“Watching a printer should seem boring, but we were all engrossed even though it took a while,” recalls junior and Robotics team member Abrianna Reddy. “I think that the reason it seemed so amazing to me was because we’re used to putting parts together to create our robot, and printing parts themselves is a completely different kind of creation. We build our robot from scratch, but this is “from scratch” on another level.”
Located in room 619, this innovative mechanism uses filaments to create layers that form a solid three-dimensional object out of a digital model. The Steel Hawks’ mentor, Priscilla Wong, suggested that the team purchase the device after reading an article about how Makerbot Industries was sponsoring 3D printers for teachers.
“Since the Robotics team had discussed purchasing one earlier this year but had then opted not to because of the shortage of funds, I thought it was still a good opportunity for us,” she said.
According to members of the Robotics team, the device is fairly simple to use.
“It’s much like a 2-dimensional printer, but with an additional axis; and rather than printing ink, you’re printing, in our case, plastic,” explained Robotics programming secretary, junior Neil Chen.
Although the objects produced by the printer have so far been trivial, there are several long-term ways the printer will benefit the team.
“Build season will definitely require the most use of the printer but we are already using it to print some past prototypes to learn more about 3D printing,” said Robotics co-captain, senior Rafal Chudzik.
When there are uncommon or costly parts needed to further build or complete a robot, the part can be designed virtually using computer-aided design to create a digital blueprint. That blueprint can then be put through the 3D printer, which layers the filaments and creates the piece. This saves the Robotics team time and money that would have been spent on obtaining the exact part.
“3D printing the component ourselves can cut down cost and time, as well as provide a unique learning opportunity, as team members will be able to work with a rapidly developing technology,” said Neil.
According to Robotics Head Coach Joel Heitman, the printer will also allow the team to “see the feasibility of a design” by producing a reduced model of it.
Robotics aside, Mr. Heitman noted that the printer will enable students to think “outside the box” by providing opportunities to use it to their advantage in other fields of interest, such as fashion.
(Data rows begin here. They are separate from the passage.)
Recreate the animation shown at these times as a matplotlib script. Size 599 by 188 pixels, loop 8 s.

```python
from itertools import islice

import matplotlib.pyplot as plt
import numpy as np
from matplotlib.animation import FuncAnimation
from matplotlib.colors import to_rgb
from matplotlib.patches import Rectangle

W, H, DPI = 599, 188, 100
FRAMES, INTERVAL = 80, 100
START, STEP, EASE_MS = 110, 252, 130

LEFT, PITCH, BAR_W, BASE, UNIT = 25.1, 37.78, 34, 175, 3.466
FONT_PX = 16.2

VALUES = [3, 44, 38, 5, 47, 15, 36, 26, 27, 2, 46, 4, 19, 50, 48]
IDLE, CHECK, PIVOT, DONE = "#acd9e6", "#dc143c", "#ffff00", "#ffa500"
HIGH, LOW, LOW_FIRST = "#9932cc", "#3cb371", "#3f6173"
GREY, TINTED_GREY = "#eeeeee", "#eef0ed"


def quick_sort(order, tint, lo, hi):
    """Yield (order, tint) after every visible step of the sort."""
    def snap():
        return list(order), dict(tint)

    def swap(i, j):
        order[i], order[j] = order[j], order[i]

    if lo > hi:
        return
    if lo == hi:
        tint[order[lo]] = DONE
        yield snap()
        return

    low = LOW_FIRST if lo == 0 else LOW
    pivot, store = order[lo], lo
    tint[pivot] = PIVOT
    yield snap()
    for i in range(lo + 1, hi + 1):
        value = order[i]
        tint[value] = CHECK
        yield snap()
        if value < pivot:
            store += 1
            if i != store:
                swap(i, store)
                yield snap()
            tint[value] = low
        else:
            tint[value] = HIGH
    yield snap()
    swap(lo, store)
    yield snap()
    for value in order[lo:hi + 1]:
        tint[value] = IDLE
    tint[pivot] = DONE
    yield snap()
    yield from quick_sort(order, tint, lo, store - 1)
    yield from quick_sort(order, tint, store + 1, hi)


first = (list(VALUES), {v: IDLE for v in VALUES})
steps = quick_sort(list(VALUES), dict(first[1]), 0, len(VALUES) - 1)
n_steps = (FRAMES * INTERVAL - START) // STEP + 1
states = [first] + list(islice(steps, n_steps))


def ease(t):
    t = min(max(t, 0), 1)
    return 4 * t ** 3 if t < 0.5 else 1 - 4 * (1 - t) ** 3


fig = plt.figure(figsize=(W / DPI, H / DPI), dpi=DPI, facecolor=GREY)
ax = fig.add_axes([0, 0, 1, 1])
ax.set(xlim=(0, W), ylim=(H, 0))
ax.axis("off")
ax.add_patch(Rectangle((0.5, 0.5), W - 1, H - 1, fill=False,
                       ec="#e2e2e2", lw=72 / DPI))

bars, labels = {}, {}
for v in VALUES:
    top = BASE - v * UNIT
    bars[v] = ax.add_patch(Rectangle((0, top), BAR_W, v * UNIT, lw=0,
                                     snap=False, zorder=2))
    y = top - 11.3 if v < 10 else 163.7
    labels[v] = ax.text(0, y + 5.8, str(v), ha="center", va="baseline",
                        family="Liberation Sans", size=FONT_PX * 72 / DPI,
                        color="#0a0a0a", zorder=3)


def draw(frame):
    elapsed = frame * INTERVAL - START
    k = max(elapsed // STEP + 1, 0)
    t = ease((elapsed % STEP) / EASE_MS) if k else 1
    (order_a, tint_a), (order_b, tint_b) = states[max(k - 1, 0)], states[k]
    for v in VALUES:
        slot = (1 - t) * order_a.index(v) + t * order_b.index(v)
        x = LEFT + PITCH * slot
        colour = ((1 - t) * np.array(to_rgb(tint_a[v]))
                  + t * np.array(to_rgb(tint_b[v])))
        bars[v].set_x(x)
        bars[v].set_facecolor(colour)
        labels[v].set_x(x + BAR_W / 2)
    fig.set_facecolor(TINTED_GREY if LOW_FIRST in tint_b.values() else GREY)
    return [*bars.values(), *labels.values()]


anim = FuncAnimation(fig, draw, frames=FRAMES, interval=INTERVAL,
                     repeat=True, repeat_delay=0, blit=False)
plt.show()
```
Communications secretary junior Ian Sun agrees, saying that the 3D printer will increase the “importance of engineering in a humanities school” and said that the team may even start an in-school print service to show-off its capabilities.
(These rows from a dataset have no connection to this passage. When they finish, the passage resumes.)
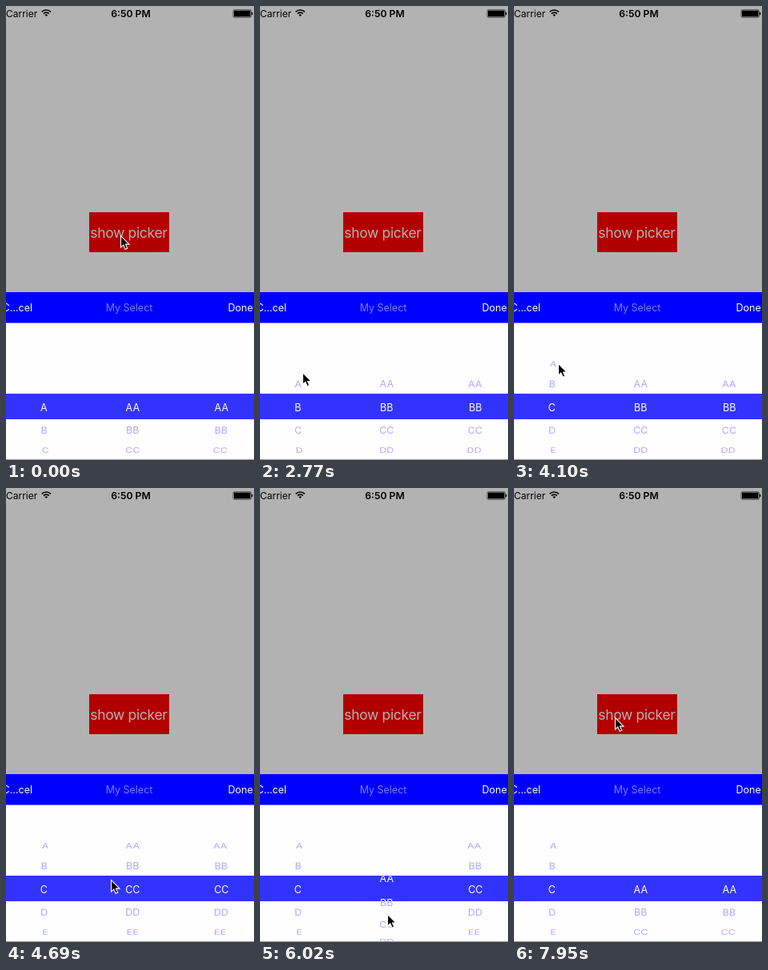
An HTML page with a canvas that plays this animation: 310x568 px, repeating every 8000 ms.

```html
<!DOCTYPE html>
<html lang="en">
<head>
<meta charset="utf-8">
<title>Linked picker</title>
<style>
  html, body { margin: 0; width: 100%; height: 100%; overflow: hidden; background: #b2b2b2; }
  canvas { display: block; }
</style>
</head>
<body>
<canvas id="stage" width="310" height="568"></canvas>
<script>
const ctx = document.getElementById('stage').getContext('2d');
const LOOP = 8000, FIRST_TICK = 838, TICK = 148;
const ROWS = 'ABCDEFG', CENTER_X = 158.3, CENTER_Y = 502, COLUMN_WIDTH = 111;
const RADIUS = 80, ROW_ANGLE = 0.372, PERSPECTIVE = 0.057;
const DRAG_SPEED = 0.39, FOLLOW_SPEED = 1; // rows per tick
const GLIDE = 3; // longest pointer move, in ticks
const PICKER = [0, 396, 310, 172], BAND = [0, 485, 310, 32];

// Dragging a column sets the same row in every column to its right.
const drags = [
  { tick: 10, column: 0, row: 1 },
  { tick: 20, column: 0, row: 2 },
  { tick: 33, column: 1, row: 0 }
];

// Pointer stops: tick of arrival, x, y.
const stops = [
  [0, 143, 287], [1, 90, 460], [6, 50, 483], [9, 51, 470], [11, 54, 449],
  [16, 51, 477], [21, 55, 447], [27, 131, 490], [31, 158, 484],
  [36, 159, 533], [42, 179, 527], [46, 229, 538], [49, 126, 287]
];

const clamp = (v, low, high) => Math.max(low, Math.min(high, v));

function wheelRow(column, tick) {
  let row = 0;
  for (const drag of drags) {
    if (column < drag.column) continue;
    const distance = drag.row - row;
    const dragTicks = Math.ceil(Math.abs(distance) / DRAG_SPEED);
    const follows = column > drag.column;
    const start = drag.tick + (follows ? dragTicks + 1 : 0);
    if (tick < start) break;
    const reach = (tick - start + 1) * (follows ? FOLLOW_SPEED : DRAG_SPEED);
    row += clamp(distance, -reach, reach);
  }
  return row;
}

function pointerAt(tick) {
  let [last, x, y] = stops[0];
  for (const [arrival, toX, toY] of stops) {
    const glide = Math.min(GLIDE, arrival - last) || 1;
    const progress = clamp((tick - arrival) / glide + 1, 0, 1);
    x += (toX - x) * progress;
    y += (toY - y) * progress;
    last = arrival;
  }
  return [x, y];
}

function rect(color, x, y, w, h) {
  ctx.fillStyle = color;
  ctx.fillRect(x, y, w, h);
}

function text(string, x, y, size, color, { align = 'left', weight = 400, spacing = 0 } = {}) {
  ctx.font = `${weight} ${size}px Inter, Roboto, sans-serif`;
  ctx.letterSpacing = spacing + 'px';
  ctx.textAlign = align;
  ctx.fillStyle = color;
  ctx.fillText(string, x, y);
}

function drawStatusBar() {
  text('Carrier', 0, 13.5, 12, '#000');
  text('6:50 PM', 156, 13.5, 12.2, '#000', { align: 'center', weight: 600 });

  const wave = radius => ctx.arc(50.3, 13, radius, -Math.PI * 0.75, -Math.PI * 0.25);
  ctx.strokeStyle = ctx.fillStyle = '#000';
  ctx.lineWidth = 1.7;
  for (const radius of [4.8, 8]) {
    ctx.beginPath();
    wave(radius);
    ctx.stroke();
  }
  ctx.beginPath();
  ctx.moveTo(50.3, 13);
  wave(2.6);
  ctx.fill();

  ctx.lineWidth = 0.6;
  ctx.beginPath();
  ctx.roundRect(284, 4.8, 22.4, 9.4, 1.5);
  ctx.stroke();
  rect('#000', 285, 5.7, 20.4, 7.6);
  rect('#000', 307, 7.8, 1.3, 3.4);
}

function drawColumn(column, tick, color) {
  const selected = wheelRow(column, tick);
  const offset = (column - 1) * COLUMN_WIDTH;
  const side = offset * PERSPECTIVE;
  [...ROWS].forEach((letter, i) => {
    const angle = (i - selected) * ROW_ANGLE;
    if (Math.abs(angle) > 1.3) return;
    const depth = Math.cos(angle), lift = Math.sin(angle);
    ctx.save();
    ctx.transform(1, 0, -side * lift / RADIUS, depth,
      CENTER_X + offset - side * (1 - depth), CENTER_Y + RADIUS * lift);
    text(letter.repeat(column ? 2 : 1), 0, 4.5, 12.5, color, { align: 'center' });
    ctx.restore();
  });
}

function drawWheels(tick, color, background, area) {
  rect(background, ...area);
  ctx.save();
  ctx.beginPath();
  ctx.rect(...area);
  ctx.clip();
  for (let column = 0; column < 3; column++) drawColumn(column, tick, color);
  ctx.restore();
}

function drawPointer(x, y) {
  ctx.save();
  ctx.translate(x + 0.5, y + 0.5);
  const arrow = new Path2D('M0 0V14.6L3.3 11.5L5.6 16.8L8.2 15.7L6 10.6H10.5Z');
  ctx.fillStyle = '#000';
  ctx.strokeStyle = '#fff';
  ctx.lineWidth = 1.1;
  ctx.fill(arrow);
  ctx.stroke(arrow);
  ctx.restore();
}

function draw(time) {
  const tick = Math.floor((time - FIRST_TICK) / TICK) + 1;

  rect('#b2b2b2', 0, 0, 310, 568);
  drawStatusBar();
  rect('#b20000', 104, 258, 100, 50);
  text('show picker', 153.4, 289.5, 17.5, '#b2b2b2', { align: 'center', spacing: -0.34 });

  drawWheels(tick, '#a9a9ff', '#fefefe', PICKER);
  drawWheels(tick, '#fff', '#33f', BAND);
  rect('#999', 0, 567, 310, 1);

  rect('#00f', 0, 358, 310, 38.5);
  text('C…cel', 33, 381.8, 12.5, '#fff', { align: 'right' });
  text('My Select', 154, 382, 12.5, '#7c7cff', { align: 'center' });
  text('Done', 277.6, 381.8, 12.5, '#fff');

  drawPointer(...pointerAt(tick));
}

const begin = performance.now();
function play() {
  draw((performance.now() - begin) % LOOP);
  requestAnimationFrame(play);
}
play();
</script>
</body>
</html>
```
Ian also points out the benefits of a 3D printer outside of THHS, such as its ability to produce prosthetic body parts. He described it as an “invaluable tool that has nearly limitless possibilities.”
The team looks forward to using the printer throughout the season.
“I never dreamed that I could actually use a 3D printer,” said freshman Naomi Chiu. “It seems really cool, and I can’t wait to work with it.”